The series was following in the footsteps of other small screen superfolk: Wonder Woman had finished in 1979 and The Incredible Hulk was fast running out of pairs of new trousers at the time of GAH’s appearance in 1981. Creator/producer Stephen J Cannell’s (The A-Team, The Rockford Files) aim was to bring his own unique mix of humour and humanity to a new genre.
Rockford Files fans were used to seeing Jim get beaten-up each week in the pursuit of justice and Cannell decided that in his new show it was the suit that had the powers, not the guy wearing it. You’ll believe a man can fly, but can he land in one piece…? All three seasons are now out on DVD.

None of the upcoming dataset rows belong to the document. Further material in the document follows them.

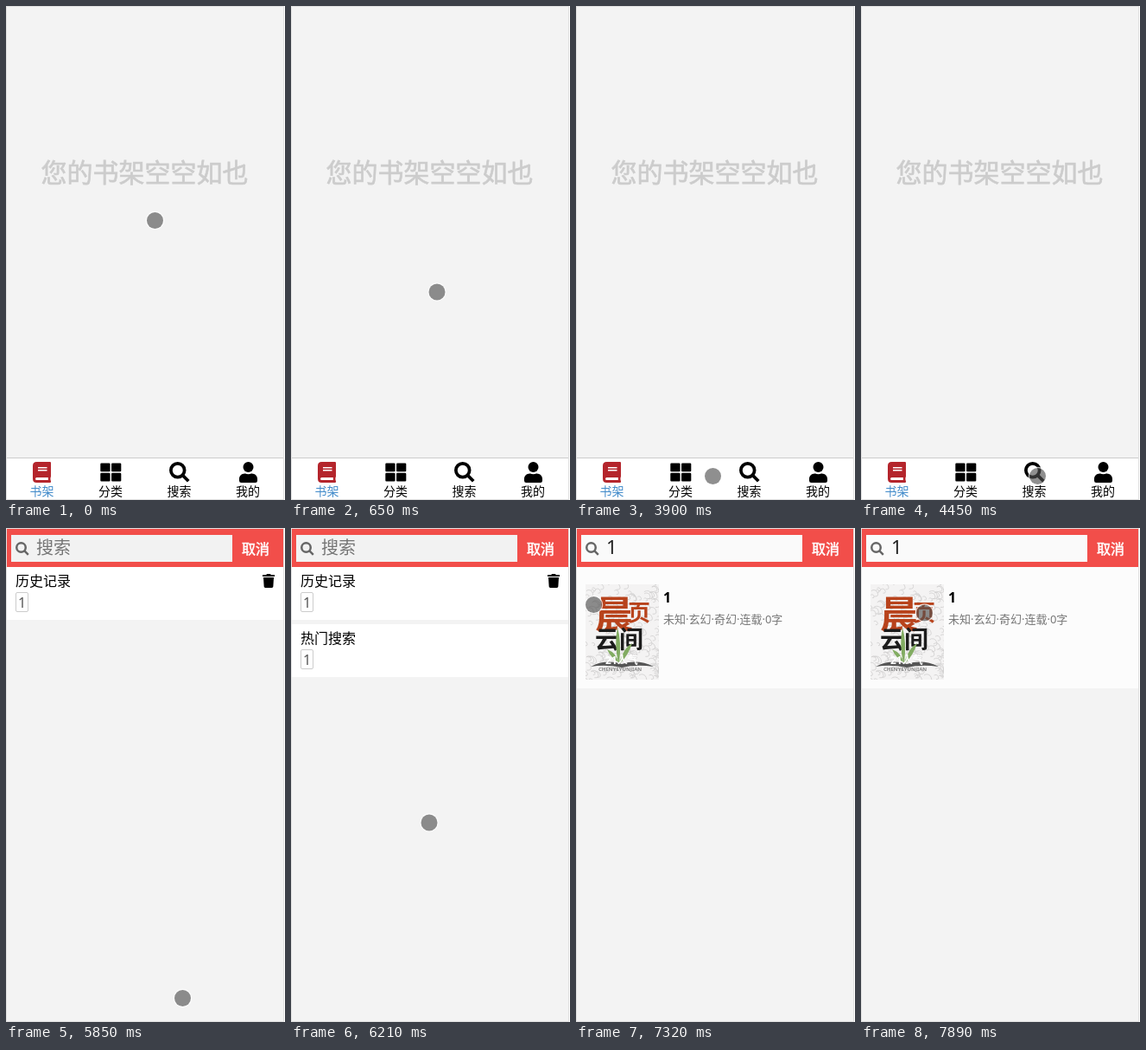
Write an HTML page that moves like this. It is 323 px wide and 570 px high and loops after 8 s.

```html
<!DOCTYPE html>
<html lang="zh-CN">
<head>
<meta charset="utf-8">
<style>
  html, body { margin: 0; width: 100%; height: 100%; overflow: hidden; background: #fff; }
  svg { display: block; width: 100%; height: 100%; }
  text { font-family: "Noto Sans", "Noto Sans CJK SC", "Noto Sans CJK", sans-serif; font-size: 16px; }
  .label { font-size: 14px; text-anchor: middle; }
  .tag rect { fill: #fff; stroke: #ccc; }
  .tag text { fill: #555; }
</style>
</head>
<body>
<svg viewBox="0 0 323 570">
  <defs>
    <path id="book" fill-rule="evenodd" d="M448 360V24Q448 0 424 0H96Q0 0 0 96V416Q0 512 96 512H424Q448 512 448 488V472Q448 460 439 453Q433 416 439 379Q448 372 448 360ZM128 128H352V160H128ZM128 192H352V224H128ZM381 448H96A32 32 0 0 1 96 384H381Q378 416 381 448Z"/>
    <g id="grid">
      <rect y="32" width="240" height="208" rx="24"/>
      <rect x="272" y="32" width="240" height="208" rx="24"/>
      <rect y="272" width="240" height="208" rx="24"/>
      <rect x="272" y="272" width="240" height="208" rx="24"/>
    </g>
    <g id="lens" fill="none" stroke="currentColor" stroke-width="80">
      <circle cx="208" cy="208" r="168"/>
      <path d="M318 318L474 474"/>
    </g>
    <g id="user">
      <circle cx="224" cy="128" r="128"/>
      <path d="M314 288H297Q224 320 151 288H134C60 288 0 348 0 422V464Q0 512 48 512H400Q448 512 448 464V422C448 348 388 288 314 288Z"/>
    </g>
    <path id="trash" d="M432 32H312L303 13Q296 0 281 0H167Q152 0 145 13L136 32H16Q0 32 0 48V80Q0 96 16 96H432Q448 96 448 80V48Q448 32 432 32ZM53 467Q56 512 101 512H347Q392 512 395 467L416 128H32Z"/>
    <clipPath id="coverClip"><rect x="11" y="65" width="85" height="110"/></clipPath>
  </defs>

  <rect x="1" y="1" width="320" height="568" fill="#f3f3f3"/>

  <g id="shelf">
    <text x="40.5" y="203.3" style="font-size:30px" fill="#ccc" stroke="#ccc" stroke-width=".7">您的书架空空如也</text>
    <rect x="1" y="521" width="320" height="48" fill="#fff"/>
    <path d="M1 521.5H321" stroke="#ccc"/>
    <use href="#book" transform="translate(31 526) scale(.0469)" fill="#b4252c"/>
    <use href="#grid" transform="translate(109.3 526) scale(.0469)"/>
    <use href="#lens" transform="translate(189 526) scale(.0469)"/>
    <use href="#user" transform="translate(270 526) scale(.0469)"/>
    <text class="label" x="41.5" y="564.6" fill="#428bca">书架</text>
    <text class="label" x="121" y="564.6">分类</text>
    <text class="label" x="200.5" y="564.6">搜索</text>
    <text class="label" x="280" y="564.6">我的</text>
  </g>

  <g id="header">
    <rect x="1" y="1" width="320" height="44" fill="#f24e4a"/>
    <rect id="field" x="6" y="8" width="256" height="31"/>
    <use href="#lens" transform="translate(11 16) scale(.03125)" color="#666"/>
    <text id="query" x="35" y="30"></text>
    <text x="273" y="30" fill="#fff" stroke="#fff" stroke-width=".5">取消</text>
  </g>

  <g id="history">
    <rect x="1" y="45" width="320" height="61" fill="#fff"/>
    <text x="11" y="66.5">历史记录</text>
    <use href="#trash" transform="translate(297 53) scale(.03125)"/>
    <g class="tag"><rect x="11.5" y="74.5" width="14" height="22" rx="1.5"/><text x="14" y="92">1</text></g>
  </g>

  <g id="popular">
    <rect x="1" y="111" width="320" height="61" fill="#fff"/>
    <text x="11" y="132.5">热门搜索</text>
    <g class="tag"><rect x="11.5" y="140.5" width="14" height="22" rx="1.5"/><text x="14" y="158">1</text></g>
  </g>

  <g id="result">
    <rect x="1" y="45" width="320" height="140" fill="#fcfcfc"/>
    <g clip-path="url(#coverClip)">
      <rect x="11" y="65" width="85" height="110" fill="#f4f3f3"/>
      <g id="swirls" fill="none" stroke="#d0cece" stroke-width=".8"></g>
      <g fill="#b8431c" font-weight="700">
        <text x="22" y="116" style="font-size:44px">晨</text>
        <text x="60" y="107" style="font-size:26px">页</text>
      </g>
      <text x="22" y="139" style="font-size:28px" font-weight="900" fill="#1c1c1c">云间</text>
      <path d="M49 156Q44 134 48 115Q53 130 50 156Q55 138 65 133Q60 148 51 156Q40 150 36 140Q47 144 49 156Z" fill="#82ac62"/>
      <path d="M17 160Q34 151 53 157Q72 151 90 160Q70 157 53 161Q34 157 17 160Z" fill="#555"/>
      <text x="34" y="157" style="font-size:12px" font-weight="700" fill="#fff">21人气</text>
      <text x="26" y="165" style="font-size:6px" font-weight="700" fill="#888">CHENYEYUNJIAN</text>
    </g>
    <text x="101" y="86" font-weight="700">1</text>
    <text x="101" y="110" style="font-size:13px" fill="#777">未知·玄幻·奇幻·连载·0字</text>
  </g>

  <rect x=".5" y=".5" width="321" height="569" fill="none" stroke="#e0e0e0"/>
  <g id="cursor">
    <circle r="10" fill="none" stroke="#fff" stroke-opacity=".7" stroke-width="1.4"/>
    <circle r="9.5" fill="#505050" fill-opacity=".64"/>
  </g>
</svg>
<script>
  const LOOP = 8000, SEARCH_AT = 5850, POPULAR_AT = 5970, RESULT_AT = 7320;
  const $ = id => document.getElementById(id);

  // The pointer jumps between sampled positions: time, x, y
  const pointer = [
    [0, 172.5, 247.5], [500, 172.5, 266.5], [650, 169, 330], [770, 158, 430],
    [890, 138.5, 523.5], [1040, 141.5, 539], [1160, 124, 542.5],
    [3900, 158.5, 542.5], [4020, 218, 542.5], [4180, 230.5, 542.5],
    [4320, 219, 542.5], [4450, 204.5, 542.5],
    [6090, 196, 490], [6210, 160, 340], [6340, 107.5, 177.5],
    [6490, 67.5, 127.5], [6630, 32, 96], [6750, 20.5, 88.5],
    [7740, 23.5, 88.5], [7890, 73.5, 98]
  ];

  let seed = 7;
  const random = () => (seed = seed * 16807 % 2147483647) / 2147483647;
  let swirls = '';
  for (let i = 0; i < 150; i++) {
    const x = 8 + random() * 88, y = 62 + random() * 113, r = 2 + random() * 4;
    swirls += `M${x} ${y}a${r} ${r} 0 0 1 ${r * 1.6} ${r * .5}`;
    swirls += `q${r * .4} ${r} ${-r * .8} ${r * .9}`;
  }
  $('swirls').innerHTML = `<path d="${swirls}"/>`;

  const show = (id, on) => $(id).style.display = on ? '' : 'none';

  function draw(now) {
    const t = now % LOOP;
    const searching = t >= SEARCH_AT, found = t >= RESULT_AT;
    show('shelf', !searching);
    show('header', searching);
    show('history', searching && !found);
    show('popular', t >= POPULAR_AT && !found);
    show('result', found);
    $('query').textContent = found ? '1' : '搜索';
    $('query').style.fontSize = found ? '22px' : '20px';
    $('query').setAttribute('fill', found ? '#222' : '#757575');
    $('field').setAttribute('fill', found ? '#fafafa' : '#f2f2f2');

    const [, x, y] = pointer.findLast(step => step[0] <= t);
    $('cursor').setAttribute('transform', `translate(${x} ${y})`);
  }

  const start = performance.now();
  function tick() {
    draw(performance.now() - start);
    requestAnimationFrame(tick);
  }
  tick();
</script>
</body>
</html>
```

The Pilot introduces us to high school teacher Ralph Hinkley (William Katt) who, while taking his class on a field trip through the LA desert, teams up with world-weary FBI agent Bill Maxwell (Robert Culp) as they encounter a UFO whose inhabitants gift Ralph with a magic suit. The problems start when Ralph loses the suit’s instruction manual. Cue much crashing into walls, accidental invisibility and slightly ropey special effects.
Season One introduces Ralph’s lawyer girlfriend Pam Davidson (Connie Sellecca) and his class of remedial class schoolkids. Thankfully most of the screen time is given over to the pairing of Katt and Culp, both perfect in their roles. Culp in particular is eminently watchable, with Maxwell’s Commie-bashing, post-Watergate attitude constantly at odds with Hinkley’s liberalism.
Highlights of the season include My Heroes Have Always Been Cowboys, where Ralph, after a crisis of conscience, decides to give up “the jammies” (as Maxwell dubs the ridiculous red suit) for a quiet life. His meeting with TVs The Lone Ranger at a shopping mall makes him assess the concept of heroism and hero worship and makes interesting watching for all fanboys. Here’s Looking At You, Kid is another early classic, co-starring the original Mrs Robinson, Lost in Space’s June Lockhart as Pam’s mum.
Season Two is more of the same, but bumped up to a full complement of 22 episodes. Here the series format is fine tuned, with the classic episode The Beast in Black an exercise in prime-time horror. Ralph is now less bumbling, the scriptwriters ramping up the danger, not only to our heroes, but to the World at large.
Season Three would be a shorter season, and would be the end of the road for Hinkley and Maxwell. Only 56 episodes were made in total.
Up till now GAH has been something of an unknown entity to UK viewers, and there is little chance that these boxsets will be released on Region 2. If you’re a fan of sci-fi-cop-show-comedy series, want to make your friends jealous down the pub as they react with “never heard of it” or just want to immerse yourself in some classic 80s telly, then this is the series for you.
DVD Extras: Season One comes with just over an hour of new interviews with the cast. It’s also bundled with the unaired pilot for the proposed spin-off series, The Greatest American Heroine. It’s a curiosity, but doesn’t match the high standards of the original show. Season Two comes with an interview with composer Mike Post (the bloke who wrote the A-Team theme tune!) as well as, bizarrely, a Japanese language track on one episode. Why?